**Task instructions:**
A complete answer lists every line of the entries below where the string "fillRect" appears.

━━━━━ Records provided

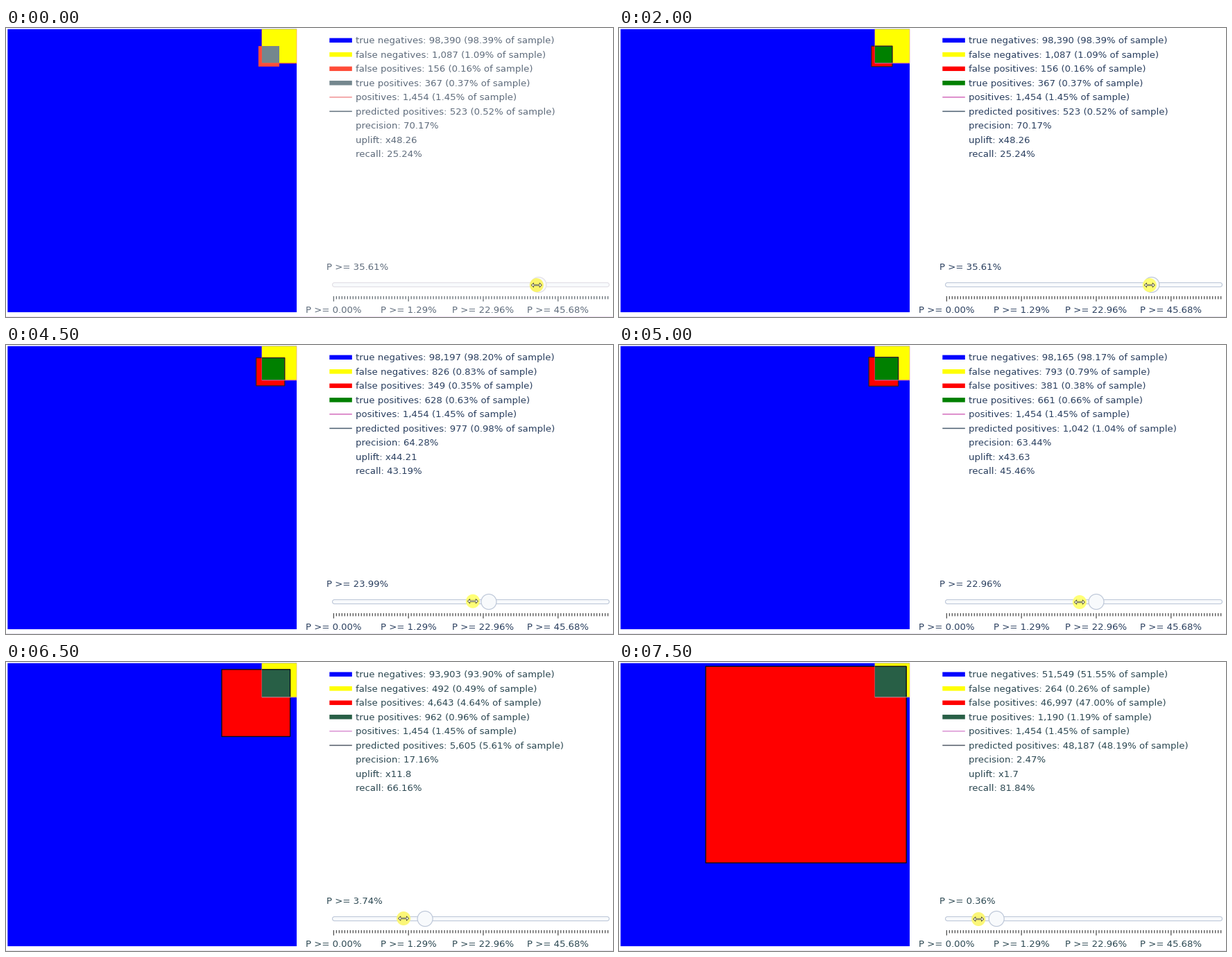
These frames come from a looping animation (875 px wide and 417 px high, 8 s). A matplotlib script:

```python
import numpy as np
import matplotlib.pyplot as plt
from matplotlib.animation import FuncAnimation
from matplotlib.patches import Circle, FancyBboxPatch, Polygon, Rectangle

W, H, DPI = 875, 417, 128
FRAMES, INTERVAL = 16, 500
PX = 72 / DPI

# Sample and plot area
TOTAL, POSITIVES = 100_000, 1454
LEFT, TOP, PLOT_W, PLOT_H = 2.3, 1.6, 416.7, 408.5
RIGHT = LEFT + PLOT_W

# Slider scale: 100 steps
STEPS, X0, STEP_W = 100, 472.3, 3.994

# Slider step reached at each tick of the clock
PATH = [74, 74, 74, 74, 74, 73, 71, 66, 61, 56, 54, 50, 41, 33, 25, 18]

# Known model results by slider step
KEY_STEPS = [18, 25, 41, 54, 66, 74]
KEY_TP = [1190, 1087, 852, 661, 485, 367]
KEY_FP = [46997, 24835, 868, 381, 226, 156]
KEY_P = [0.36, 0.95, 14.74, 22.96, 29.84, 35.61]

# Pointer offset from the handle, and its height
KEY_T = [0, 4, 7, 10, 12, 14, 15]
LAG = [3, 3, 21, 24, 30, 32, 26]
POINTER_Y = [371, 371, 367, 371, 369, 371, 371]

NAMES = ("text", "tn", "fn", "fp", "tp", "pos", "pred", "edge", "pos_edge",
         "border", "tick", "pointer", "base")
PALE = dict(zip(NAMES, (
    "#5f6c7c", "#0000ff", "#ffff00", "#ff4c38", "#74878e", "#f08a8c",
    "#6a7884", "none", "#ff5a3c", "#e2dfe6", "#4c565e", "#fbf560",
    "#f1e2f3")))
FULL = dict(zip(NAMES, (
    "#2a3f5f", "#0000ff", "#ffff00", "#ff0000", "#008000", "#d062b8",
    "#566878", "#33202c", "#d062b8", "#bec8d9", "#333333", "#ffff6a",
    "#e6e4ee")))
DARK = dict(FULL, text="#2c4852", tp="#285f46", pos="#d88ad0",
            pred="#5c6470", edge="#101014", pos_edge="#c890a0",
            pointer="#fbf66c")


def palette(i):
    return PALE if i == 0 else FULL if i < 13 else DARK


def results(step):
    """Interpolate true positives, false positives and the cut-off."""
    def geometric(ys):
        return np.exp(np.interp(step, KEY_STEPS, np.log(ys)))
    return (int(round(geometric(KEY_TP))), int(round(geometric(KEY_FP))),
            geometric(KEY_P))


def tick_x(step):
    return X0 + STEP_W * step


def percent(n):
    return f"{n:,} ({n / TOTAL:.2%} of sample)"


fig = plt.figure(figsize=(W / DPI, H / DPI), dpi=DPI, facecolor="white")
ax = fig.add_axes([0, 0, 1, 1])
ax.set_xlim(0, W)
ax.set_ylim(H, 0)
ax.axis("off")


def text(x, y, s, colour, ha="left"):
    ax.text(x, y, s, color=colour, ha=ha, va="baseline",
            family="DejaVu Sans", size=13.25 * PX)


def line(xs, ys, colour, width=1.0):
    ax.plot(xs, ys, color=colour, lw=width * PX, solid_capstyle="butt",
            snap=False)


def box(x, y, w, h, face="none", edge="none", width=0.0):
    ax.add_patch(Rectangle((x, y), w, h, fc=face, ec=edge, lw=width * PX,
                           joinstyle="miter", snap=False))


def draw_squares(tp, fp, c):
    def size(n):
        k = np.sqrt(n / TOTAL)
        return PLOT_W * k, PLOT_H * k

    pw, ph = size(POSITIVES)
    tw, th = size(tp)
    qw, qh = size(tp + fp)
    px, bottom = RIGHT - pw, TOP + ph
    right, top = px + tw, bottom - th

    box(LEFT, TOP, PLOT_W, PLOT_H, c["tn"])
    box(px, TOP, pw, ph, c["fn"])
    box(right - qw, top, qw, qh, c["fp"])
    box(px, top, tw, th, c["tp"])
    line([px, RIGHT], [bottom, bottom], c["pos_edge"])
    line([RIGHT, RIGHT], [TOP, bottom], c["pos_edge"], 0.4)
    line([px, px], [TOP, bottom], c["pos_edge"], 0.4)
    box(right - qw, top, qw, qh, edge=c["edge"], width=1.4)


def draw_legend(tp, fp, c):
    precision = tp / (tp + fp)
    uplift = round(precision * TOTAL / POSITIVES, 2)
    fn = POSITIVES - tp
    rows = [
        ("true negatives: " + percent(TOTAL - POSITIVES - fp), "tn", 6.5),
        ("false negatives: " + percent(fn), "fn", 6.5),
        ("false positives: " + percent(fp), "fp", 6.5),
        ("true positives: " + percent(tp), "tp", 6.5),
        ("positives: " + percent(POSITIVES), "pos", 1.4),
        ("predicted positives: " + percent(tp + fp), "pred", 1.6),
        (f"precision: {precision:.2%}", None, 0),
        (f"uplift: x{uplift}", None, 0),
        (f"recall: {tp / POSITIVES:.2%}", None, 0),
    ]
    for n, (label, key, width) in enumerate(rows):
        y = 17.8 + 20.5 * n
        if key:
            line([466.3, 498.8], [y, y], c[key], width)
        text(504, y + 4.4, label, c["text"])


def draw_pointer(x, y, c):
    ax.add_patch(Circle((x, y), 10, fc=c["pointer"], ec="none", alpha=0.92))
    half = [(-7.5, 0), (-4.2, -3.2), (-4.2, -0.8)]
    pts = half + [(-u, v) for u, v in half[::-1]]
    pts += [(-u, -v) for u, v in half[1:]] + [(u, -v) for u, v in half[:0:-1]]
    ax.add_patch(Polygon([(x + u, y + v) for u, v in pts], fc="#fffff0",
                         ec="#333322", lw=0.7 * PX))


def draw_slider(i, p, c):
    text(462, 349, f"P >= {p:.2f}%", c["text"])
    ax.add_patch(FancyBboxPatch(
        (470.5, 367.5), 399, 6, boxstyle="round,pad=0,rounding_size=3",
        fc="#f8fafc", ec=c["border"], lw=1.1 * PX))

    labels = {0: "0.00", 27: "1.29", 54: "22.96", 81: "45.68"}
    for k in range(STEPS):
        x = tick_x(k)
        line([x, x], [387, 394.5 if k in labels else 391.3], c["tick"], 1.1)
        if k in labels:
            text(x, 411, f"P >= {labels[k]}%", c["text"], "center")

    x = tick_x(PATH[i])
    ax.add_patch(Circle((x, 370.5), 11, fc="#f8fafc", ec=c["border"],
                        lw=1.2 * PX))
    draw_pointer(x - np.interp(i, KEY_T, LAG),
                 np.interp(i, KEY_T, POINTER_Y), c)


def draw(i):
    for artist in list(ax.patches) + list(ax.lines) + list(ax.texts):
        artist.remove()
    c = palette(i)
    tp, fp, p = results(PATH[i])
    draw_squares(tp, fp, c)
    draw_legend(tp, fp, c)
    draw_slider(i, p, c)
    line([0, W], [416.5, 416.5], c["base"])
    return []


anim = FuncAnimation(fig, draw, frames=FRAMES, interval=INTERVAL,
                     init_func=lambda: [], repeat=True, repeat_delay=0)
plt.show()
```
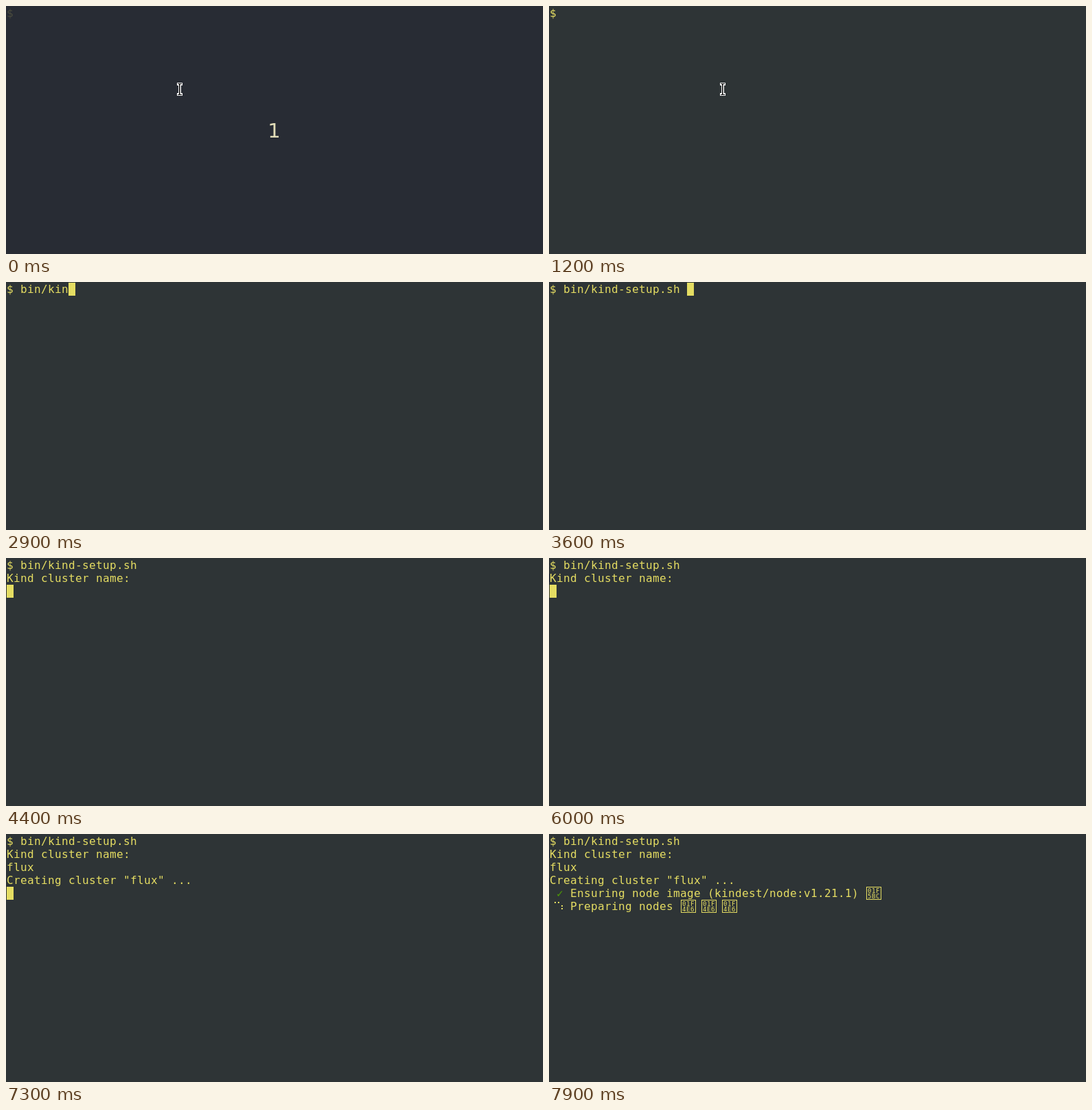
Recreate the animation shown at these times as an HTML page with a canvas. Size 782 by 362 pixels, loop 8 s.

```html
<!DOCTYPE html>
<html lang="en">
<head>
<meta charset="utf-8">
<title>Terminal session</title>
<style>
  html, body { margin: 0; width: 100%; height: 100%; overflow: hidden; background: #2e3436; }
  canvas { display: block; width: 782px; height: 362px; }
</style>
</head>
<body>
<canvas id="stage" width="782" height="362"></canvas>
<script>
const ctx = document.getElementById('stage').getContext('2d');
const LOOP = 8000, CELL = 10, LINE = 19;
const BG = '#2e3436', INK = '#e5dd62', GREEN = '#4e9a06';
const MONO = '"DejaVu Sans Mono", monospace';

const command = '$ bin/kind-setup.sh ';
const ask = command + '\nKind cluster name:\n';
const create = ask + 'flux\nCreating cluster "flux" ...\n';
const image = ' Ensuring node image (kindest/node:v1.21.1) 🖼 ';
const ready = create + ' ✓' + image + '\n';
const nodes = ' Preparing nodes 📦 📦 📦 ';

// [start in ms, screen text, cursor shown at the end of the text]
const steps = [
  [0, '$ ', false],
  [600, '$ ', true],
  [1200, '$ ', false],
  [1600, '$ bi', true],
  [1700, '$ bin', true],
  [2200, '$ bin/', true],
  [2500, '$ bin/k', true],
  [2700, '$ bin/ki', true],
  [2900, '$ bin/kin', true],
  [3100, '$ bin/kind', true],
  [3400, '$ bin/kind-', true],
  [3500, '$ bin/kind-s', true],
  [3600, command, true],
  [4200, command, false],
  [4400, ask, true],
  [5000, ask, false],
  [6000, ask, true],
  [6200, ask, false],
  [6300, ask + 'f', true],
  [6600, ask + 'flu', true],
  [6700, ask + 'flux', true],
  [6900, ask + 'flux\n', true],
  [7300, create, true],
  [7400, create + '⠈⠁' + image, true],
  [7600, create + '⠈⠑' + image, false],
  [7700, ready + '⠈⠁' + nodes, false],
  [7800, ready + '⠈⠑' + nodes, false],
  [7900, ready + '⠈⠱' + nodes, false]
];

// Box with the hex code of a character the font lacks
function hexBox(code, x, y) {
  const hex = code.toString(16).toUpperCase().padStart(6, '0');
  ctx.strokeStyle = INK;
  ctx.lineWidth = 1;
  ctx.strokeRect(x + 1.5, y + 0.5, 21, 18);
  ctx.font = '9px ' + MONO;
  [...hex].forEach((c, i) =>
    ctx.fillText(c, x + 3 + (i % 3) * 6, y + (i < 3 ? 9 : 17)));
}

// Bits 0-2 are the left dots, bits 3-5 the right dots
function braille(code, x, y) {
  for (let i = 0; i < 6; i++) {
    if (code >> i & 1) ctx.fillRect(x + (i < 3 ? 2 : 7), y + [3, 8, 12][i % 3], 2, 2);
  }
}

function glyph(c, x, y, ink) {
  const code = c.codePointAt(0);
  ctx.fillStyle = c === '✓' ? GREEN : ink;
  if (code > 0xffff) return hexBox(code, x, y);
  if (code >= 0x2800 && code < 0x2900) return braille(code - 0x2800, x, y);
  ctx.font = '16px ' + MONO;
  ctx.fillText(c, x, y + 15);
}

function drawScreen(text, cursor, ink) {
  let x = 1, y = 1;
  for (const c of text) {
    if (c === '\n') {
      x = 1;
      y += LINE;
    } else {
      glyph(c, x, y, ink);
      x += c === '📦' ? 2 * CELL : CELL;
    }
  }
  ctx.fillStyle = INK;
  if (cursor) ctx.fillRect(x, y, CELL, LINE);
}

function drawPointer() {
  ctx.fillStyle = '#fff';
  ctx.fillRect(249, 112, 8, 4);
  ctx.fillRect(251, 113, 4, 16);
  ctx.fillRect(249, 127, 8, 4);
  ctx.fillStyle = '#000';
  ctx.fillRect(250, 113, 6, 1);
  ctx.fillRect(252, 113, 1.5, 16);
  ctx.fillRect(250, 129, 6, 1);
}

function drawCount() {
  ctx.font = '29px "DejaVu Sans", sans-serif';
  ctx.textAlign = 'center';
  ctx.fillStyle = '#e2ddb8';
  ctx.fillText('1', 390.5, 192);
  ctx.textAlign = 'left';
}

function draw(t) {
  const counting = t < 100;
  const [, text, cursor] = steps.findLast(s => s[0] <= t);
  ctx.fillStyle = counting ? '#282c34' : BG;
  ctx.fillRect(0, 0, 782, 362);
  drawScreen(text, cursor, counting ? '#4b4c3e' : INK);
  if (counting) drawCount();
  if (t < 1600) drawPointer();
}

const start = performance.now();
function tick() {
  draw((performance.now() - start) % LOOP);
  requestAnimationFrame(tick);
}
tick();
</script>
</body>
</html>
```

━━━━━━━━━━

**Your response:**
    if (code >> i & 1) ctx.fillRect(x + (i < 3 ? 2 : 7), y + [3, 8, 12][i % 3], 2, 2);
  if (cursor) ctx.fillRect(x, y, CELL, LINE);
  ctx.fillRect(249, 112, 8, 4);
  ctx.fillRect(251, 113, 4, 16);
  ctx.fillRect(249, 127, 8, 4);
  ctx.fillRect(250, 113, 6, 1);
  ctx.fillRect(252, 113, 1.5, 16);
  ctx.fillRect(250, 129, 6, 1);
  ctx.fillRect(0, 0, 782, 362);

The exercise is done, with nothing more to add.